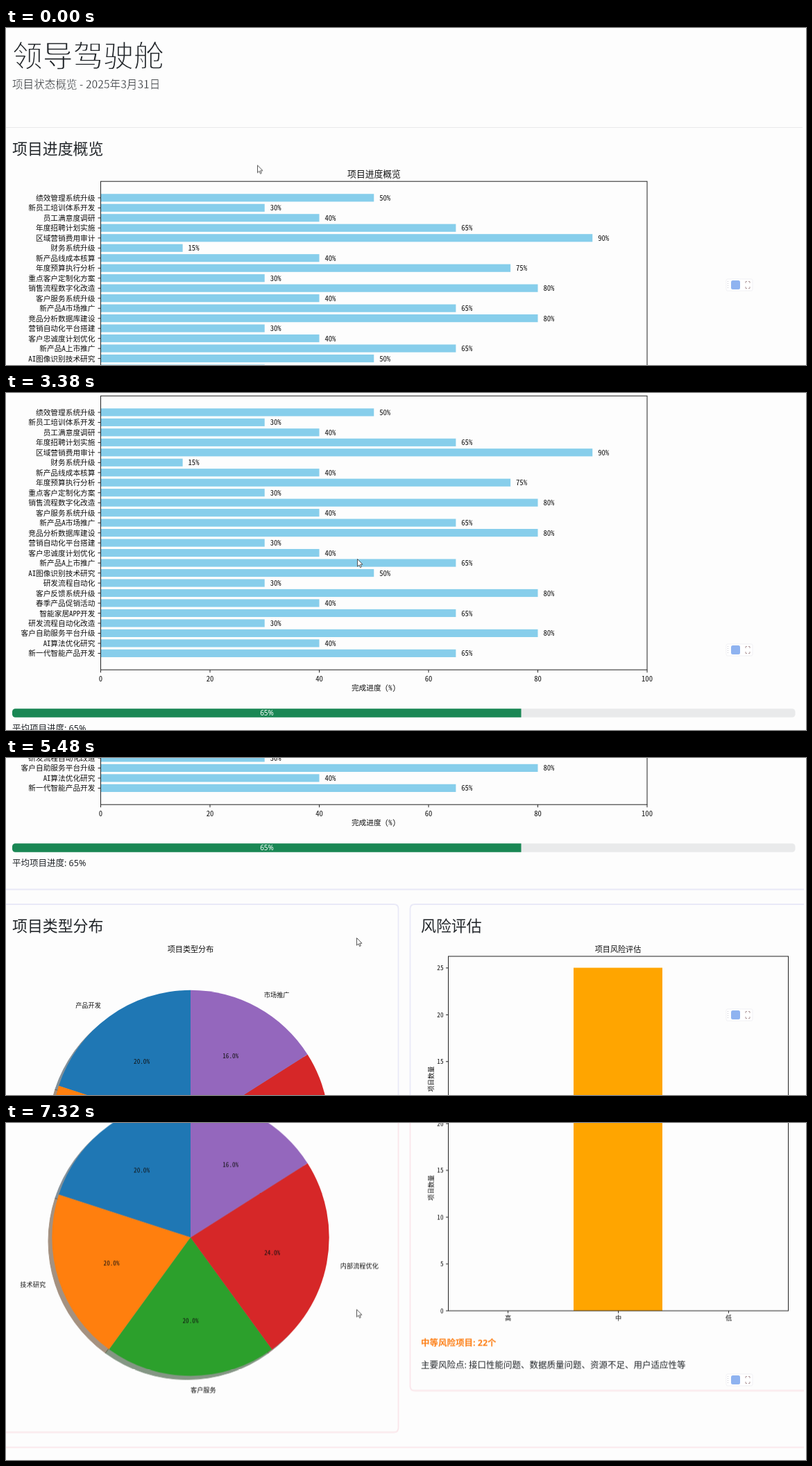
An HTML page for the animation above (8000 ms loop, 1153 by 486 pixels).

```html
<!DOCTYPE html>
<html lang="zh-CN">
<head>
<meta charset="utf-8">
<title>领导驾驶舱</title>
<style>
  html, body { margin: 0; width: 100%; height: 100%; overflow: hidden; background: #fdfdfd; }
  svg { display: block; position: absolute; left: 0; top: 0; }
  text { font-family: "Noto Sans CJK SC", "Noto Sans CJK", sans-serif; fill: #212529; }
  .plot text { font-family: "Noto Sans Mono CJK SC", "Noto Sans CJK SC", "Noto Sans CJK", monospace; fill: #111; }
  .body { font-family: "Noto Sans", "Noto Sans CJK SC", "Noto Sans CJK", sans-serif; font-size: 12.5px; }
  .head { font-size: 21.9px; }
  /* a background-coloured outline thins the strokes */
  .light { font-weight: 300; stroke: #fdfdfd; }
  .axis { fill: none; stroke: #222; stroke-width: 1; }
  .card { fill: none; stroke: #e9e9f7; stroke-width: 1.8; animation: tint 8s step-end infinite; }
  #page { animation: scroll 8s step-end infinite; }
  #cursor { animation: point 8s step-end infinite; }

  @keyframes scroll {
    0% { transform: translateY(0); }
    15.125% { transform: translateY(-61px); }
    18.125% { transform: translateY(-139px); }
    39.125% { transform: translateY(-195px); }
    42.25% { transform: translateY(-217px); }
    57.75% { transform: translateY(-250px); }
    61.875% { transform: translateY(-436px); }
    65.625% { transform: translateY(-515px); }
    68.5% { transform: translateY(-549px); }
    71.25% { transform: translateY(-607px); }
    79.875% { transform: translateY(-670px); }
    82.75% { transform: translateY(-744px); }
    85.5% { transform: translateY(-820px); }
    88.5% { transform: translateY(-900px); }
    91.5%, 100% { transform: translateY(-918.5px); }
  }
  @keyframes point {
    0% { transform: translate(362px, 197.5px); }
    11.375% { transform: translate(489px, 217px); }
    15.125% { transform: translate(507.5px, 226px); }
    39.125% { transform: translate(506px, 239px); }
    57.75% { transform: translate(506px, 245px); }
    61.875% { transform: translate(506px, 251px); }
    65.625% { transform: translate(505.5px, 255px); }
    68.5% { transform: translate(505px, 259px); }
    79.875% { transform: translate(505px, 262px); }
    82.75% { transform: translate(505px, 263px); }
    88.5% { transform: translate(505px, 266px); }
    91.5%, 100% { transform: translate(505px, 268.5px); }
  }
  @keyframes tint {
    0% { stroke: #e9e9f7; }
    91.5%, 100% { stroke: #fae6ea; }
  }
</style>
</head>
<body>
<svg width="1153" height="486" viewBox="0 0 1153 486">
  <g id="page">
    <text class="light" x="9" y="40" dy=".37em" font-size="43.75" stroke-width="1.3">领导驾驶舱</text>
    <text class="light" x="9" y="81.5" dy=".37em" font-size="15.6" stroke-width=".4">项目状态概览 - 2025年3月31日</text>
    <path d="M0 143.5H1148" stroke="#e9e9ea"/>
    <text class="head" x="9" y="173.5" dy=".37em">项目进度概览</text>
    <g id="progress" class="plot"></g>

    <rect x="9" y="672.3" width="1128.5" height="12.4" rx="4.5" fill="#e9eaeb"/>
    <path d="M742.5 672.3H13.5a4.5 4.5 0 0 0 -4.5 4.5v3.4a4.5 4.5 0 0 0 4.5 4.5H742.5z" fill="#198754"/>
    <text class="body" x="376" y="678.5" dy=".36em" text-anchor="middle" style="font-size:10px;fill:#fff">65%</text>
    <text class="body" x="9" y="700.5" dy=".37em">平均项目进度: 65%</text>

    <path class="card" d="M0 738.5H1150"/>
    <path class="card" d="M0 760H559q6.5 0 6.5 6.5V1358q0 6.5 -6.5 6.5H0"/>
    <path class="card" d="M1150 760H589q-6.5 0 -6.5 6.5V1298q0 6.5 6.5 6.5H1150"/>
    <path class="card" d="M0 1386.5H1150"/>

    <text class="head" x="9" y="791" dy=".37em">项目类型分布</text>
    <g id="types" class="plot"></g>

    <text class="head" x="598" y="791" dy=".37em">风险评估</text>
    <g id="risk" class="plot"></g>
    <text class="body" x="598" y="1235.5" dy=".37em" style="font-weight:700;fill:#fd7e14">中等风险项目: 22个</text>
    <text class="body" x="598" y="1267" dy=".37em">主要风险点: 接口性能问题、数据质量问题、资源不足、用户适应性等</text>
  </g>

  <g id="toolbar">
    <rect x="1038" y="362" width="38" height="17" rx="2" fill="#fff" stroke="#f1f1f4"/>
    <path d="M1040.5 365V377" stroke="#c9c9d2" stroke-dasharray="1 2"/>
    <rect x="1045" y="364" width="13" height="13" rx="2.5" fill="#8fb3f0"/>
    <path d="M1066 368v-2.5h2M1070 365.5h2v2.5M1066 373v2.5h2M1070 375.5h2v-2.5" fill="none" stroke="#b09a9c"/>
  </g>
  <path id="cursor" d="M.5 .5V11.2L3 8.9L4.6 12.6L6.3 11.8L4.7 8.2H8z" fill="#fff" stroke="#444" stroke-width=".9"/>
</svg>

<script>
  const fill = (id, parts) => { document.getElementById(id).innerHTML = parts.join(''); };
  const label = (s, x, y, size, anchor = 'middle', extra = '') =>
    `<text x="${x}" y="${y}" dy=".37em" font-size="${size}" text-anchor="${anchor}" ${extra}>${s}</text>`;
  const box = (x, y, w, h, attrs) => `<rect x="${x}" y="${y}" width="${w}" height="${h}" ${attrs}/>`;
  const line = d => `<path class="axis" d="${d}"/>`;

  function progressChart() {
    const rows = [
      ['绩效管理系统升级', 50], ['新员工培训体系开发', 30], ['员工满意度调研', 40],
      ['年度招聘计划实施', 65], ['区域营销费用审计', 90], ['财务系统升级', 15],
      ['新产品线成本核算', 40], ['年度预算执行分析', 75], ['重点客户定制化方案', 30],
      ['销售流程数字化改造', 80], ['客户服务系统升级', 40], ['新产品A市场推广', 65],
      ['竞品分析数据库建设', 80], ['营销自动化平台搭建', 30], ['客户忠诚度计划优化', 40],
      ['新产品A上市推广', 65], ['AI图像识别技术研究', 50], ['研发流程自动化', 30],
      ['客户反馈系统升级', 80], ['春季产品促销活动', 40], ['智能家居APP开发', 65],
      ['研发流程自动化改造', 30], ['客户自助服务平台升级', 80], ['AI算法优化研究', 40],
      ['新一代智能产品开发', 65]
    ];
    const left = 136.5, top = 221.2, unit = 7.875, pitch = 14.48, size = 10.7, height = 395;
    const bottom = top + height;
    const out = [label('项目进度概览', 530.5, 210, 12.8)];
    rows.forEach(([name, value], i) => {
      const y = top + (i + 1.64) * pitch;
      out.push(
        box(left, y - 5.7, value * unit, 11.2, 'fill="#87ceeb"'),
        line(`M${left - 4} ${y}h4`),
        label(name, 128.5, y, size, 'end'),
        label(value + '%', left + (value + 1) * unit, y, size, 'start'));
    });
    for (let v = 0; v <= 100; v += 20) {
      const x = left + v * unit;
      out.push(line(`M${x} ${bottom}v4`), label(v, x, 629, size));
    }
    out.push(box(left, top, 100 * unit, height, 'class="axis"'), label('完成进度 (%)', 530, 642.5, size));
    fill('progress', out);
  }

  function typePie() {
    const slices = [
      ['产品开发', 20, [31, 119, 180]], ['技术研究', 20, [255, 127, 14]],
      ['客户服务', 20, [44, 160, 44]], ['内部流程优化', 24, [214, 39, 40]],
      ['市场推广', 16, [148, 103, 189]]
    ];
    const cx = 266, cy = 1083.5, r = 199.7, size = 9.2;
    const at = (turn, k) => {
      const a = (0.25 + turn) * 2 * Math.PI;
      return [cx + k * r * Math.cos(a), cy - k * r * Math.sin(a)];
    };
    const shadows = [], wedges = [], words = [label('项目类型分布', cx, 825, 11.1)];
    let turn = 0;
    for (const [name, share, rgb] of slices) {
      const end = turn + share / 100, mid = (turn + end) / 2;
      const d = `M${cx} ${cy}L${at(turn, 1)}A${r} ${r} 0 0 0 ${at(end, 1)}z`;
      const dark = `rgb(${rgb.map(c => Math.round(c * 0.3))})`;
      shadows.push(`<path d="${d}" fill="${dark}" stroke="${dark}" opacity=".5"/>`);
      wedges.push(`<path d="${d}" fill="rgb(${rgb})"/>`);
      const [x, y] = at(mid, 1.1);
      words.push(
        label(name, x, y, size, x < cx - 1 ? 'end' : 'start'),
        label(share.toFixed(1) + '%', ...at(mid, 0.6), size));
      turn = end;
    }
    fill('types', ['<g transform="translate(-5.3 5.3)">', ...shadows, '</g>', ...wedges, ...words]);
  }

  function riskChart() {
    const left = 637.5, top = 835, width = 490, bottom = 1189.3, size = 9.2;
    const out = [
      label('项目风险评估', 882, 825, 11.1),
      box(818, 851.5, 128, bottom - 851.5, 'fill="#ffa500"'),
      label('项目数量', 613, 1012, size, 'middle', 'transform="rotate(-90 613 1012)"')
    ];
    for (let v = 0; v <= 25; v += 5) {
      const y = bottom - v * 13.5;
      out.push(line(`M${left - 3.5} ${y}h3.5`), label(v, 630.5, y, size, 'end'));
    }
    ['高', '中', '低'].forEach((name, i) => {
      const x = 723.5 + i * 159;
      out.push(line(`M${x} ${bottom}v3.5`), label(name, x, 1199.5, size));
    });
    out.push(box(left, top, width, bottom - top, 'class="axis"'));
    fill('risk', out);
  }

  progressChart();
  typePie();
  riskChart();
</script>
</body>
</html>
```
________
Copy every line of the entries above in which "name" occurs.

» Response
    rows.forEach(([name, value], i) => {
        label(name, 128.5, y, size, 'end'),
    for (const [name, share, rgb] of slices) {
        label(name, x, y, size, x < cx - 1 ? 'end' : 'start'),
    ['高', '中', '低'].forEach((name, i) => {
      out.push(line(`M${x} ${bottom}v3.5`), label(name, x, 1199.5, size));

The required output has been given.